Selling shares of other complimentary companies short-  In this strategy, the investor sells short shares of a company that he/she expects to decline if shares of the company he/she owns fall in price.  For example, if he owns McDonald’s, he might sell shares of Wendy’s short, figuring that is the market turns against fast food companies shares of both companies will fall.

Buying put options- A put option is a legal contract by which someone agrees to buy shares of a stock for a predefined price before a certain date.  This can be though of as an insurance contract on the shares of the stock.  In exchange for this agreement the owner of the shares gives the seller (called the writer) of the put a certain amount of money, called the “premium”.  For example, a put option for selling 100 shares of XYZ stock at 50, good for three months, might cost $300 when the price of XYZ was at $51 per share.

Writing covered calls on the stock–  Here a contract is written that allows another individual to purchase your shares for a fixed price.  This limits the amount the investor can make on the shares (since if they go up above the agreed to sales price they will be purchased for the sales price) but reduces losses somewhat if the shares decline in price due to the premium collected.

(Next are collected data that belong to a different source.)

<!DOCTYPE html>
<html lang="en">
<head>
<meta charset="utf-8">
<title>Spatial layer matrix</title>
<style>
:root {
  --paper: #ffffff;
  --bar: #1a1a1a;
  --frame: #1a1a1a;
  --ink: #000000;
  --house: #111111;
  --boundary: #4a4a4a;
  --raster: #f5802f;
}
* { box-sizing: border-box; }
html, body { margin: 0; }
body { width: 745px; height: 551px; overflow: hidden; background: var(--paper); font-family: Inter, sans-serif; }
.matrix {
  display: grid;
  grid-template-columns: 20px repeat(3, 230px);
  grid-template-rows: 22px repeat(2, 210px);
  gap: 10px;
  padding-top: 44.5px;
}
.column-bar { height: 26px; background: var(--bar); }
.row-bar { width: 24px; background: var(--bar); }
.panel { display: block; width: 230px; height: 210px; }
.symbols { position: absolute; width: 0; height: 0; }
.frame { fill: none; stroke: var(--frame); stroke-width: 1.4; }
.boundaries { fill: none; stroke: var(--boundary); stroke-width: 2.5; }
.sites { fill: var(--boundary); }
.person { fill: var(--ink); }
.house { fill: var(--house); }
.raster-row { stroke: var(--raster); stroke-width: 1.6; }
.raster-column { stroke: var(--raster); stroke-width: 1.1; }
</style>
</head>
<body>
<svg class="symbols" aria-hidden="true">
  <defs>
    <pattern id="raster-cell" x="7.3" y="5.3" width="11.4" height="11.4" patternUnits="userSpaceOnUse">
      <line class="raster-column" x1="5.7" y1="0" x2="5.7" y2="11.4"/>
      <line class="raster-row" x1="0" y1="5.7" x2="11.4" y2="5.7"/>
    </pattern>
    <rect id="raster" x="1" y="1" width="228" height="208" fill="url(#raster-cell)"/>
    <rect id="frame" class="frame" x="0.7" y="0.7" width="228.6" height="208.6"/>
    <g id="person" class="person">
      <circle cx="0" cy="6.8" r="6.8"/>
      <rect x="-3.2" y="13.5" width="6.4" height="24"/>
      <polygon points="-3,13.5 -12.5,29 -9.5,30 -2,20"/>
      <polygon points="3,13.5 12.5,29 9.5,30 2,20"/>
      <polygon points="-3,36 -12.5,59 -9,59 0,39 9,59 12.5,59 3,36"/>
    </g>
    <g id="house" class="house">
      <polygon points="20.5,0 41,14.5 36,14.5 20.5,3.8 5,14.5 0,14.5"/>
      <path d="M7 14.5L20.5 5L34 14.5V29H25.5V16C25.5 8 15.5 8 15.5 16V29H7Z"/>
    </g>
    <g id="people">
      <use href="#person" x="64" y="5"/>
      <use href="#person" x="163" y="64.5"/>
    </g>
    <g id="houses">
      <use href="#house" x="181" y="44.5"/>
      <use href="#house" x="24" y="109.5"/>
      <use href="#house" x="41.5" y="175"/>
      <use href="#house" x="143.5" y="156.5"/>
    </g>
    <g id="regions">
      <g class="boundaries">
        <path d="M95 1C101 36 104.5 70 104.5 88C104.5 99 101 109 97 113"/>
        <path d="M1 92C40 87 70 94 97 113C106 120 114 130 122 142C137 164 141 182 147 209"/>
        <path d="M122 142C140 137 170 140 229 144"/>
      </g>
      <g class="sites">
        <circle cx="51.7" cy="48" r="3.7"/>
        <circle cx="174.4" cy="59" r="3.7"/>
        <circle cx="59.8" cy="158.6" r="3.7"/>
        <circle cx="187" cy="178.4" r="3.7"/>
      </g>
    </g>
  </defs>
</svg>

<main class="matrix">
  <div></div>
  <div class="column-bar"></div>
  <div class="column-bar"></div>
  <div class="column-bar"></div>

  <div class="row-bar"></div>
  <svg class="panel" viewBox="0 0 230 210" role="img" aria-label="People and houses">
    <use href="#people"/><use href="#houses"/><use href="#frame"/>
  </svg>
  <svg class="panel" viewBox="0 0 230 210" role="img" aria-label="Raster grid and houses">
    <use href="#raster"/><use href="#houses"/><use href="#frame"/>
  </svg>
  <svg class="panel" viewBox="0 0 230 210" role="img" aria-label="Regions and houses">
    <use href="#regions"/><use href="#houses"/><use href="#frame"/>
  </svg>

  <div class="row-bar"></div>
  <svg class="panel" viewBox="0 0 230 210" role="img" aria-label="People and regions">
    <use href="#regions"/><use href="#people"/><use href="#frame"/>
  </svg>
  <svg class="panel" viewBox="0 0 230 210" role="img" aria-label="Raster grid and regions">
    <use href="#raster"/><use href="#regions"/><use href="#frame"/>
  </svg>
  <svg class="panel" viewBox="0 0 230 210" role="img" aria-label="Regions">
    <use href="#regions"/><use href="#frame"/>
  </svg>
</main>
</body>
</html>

Buying short ETFs– This involves buying short exchange traded funds (ETF).  These are financial instruments that are designed to go in the opposite direction of a particular market segment or index.  For example, an owner of several mining companies might buy a short basic materials ETF as a hedge against a fall in commodities prices or a slowdown in goods production.

Selling a portion of the position The simplest way to guard against losses in a position is to simply sell some or all off the position, and is probably the best thing to do if you really need the money in the short-term since it is the most cost-effective way to be safe.  This, of course, reduces the possibility of future gains, however.

If you’re interested in individual stock buying and this strategy, I go into far more detail in my book, SmallIvy Book of Investing: Book1: Investing to Grow Wealthy.  Check it out at the link below if interested.

Have a question?  Please leave it in a comment.  Follow me on Twitter to get news about new articles and find out what I’m investing in. @SmallIvy_SI

Disclaimer: This blog is not meant to give financial planning or tax advice.  It gives general information on investment strategy, picking stocks, and generally managing money to build wealth. It is not a solicitation to buy or sell stocks or any security. Financial planning advice should be sought from a certified financial planner, which the author is not. Tax advice should be sought from a CPA.  All investments involve risk and the reader as urged to consider risks carefully and seek the advice of experts if needed before investing.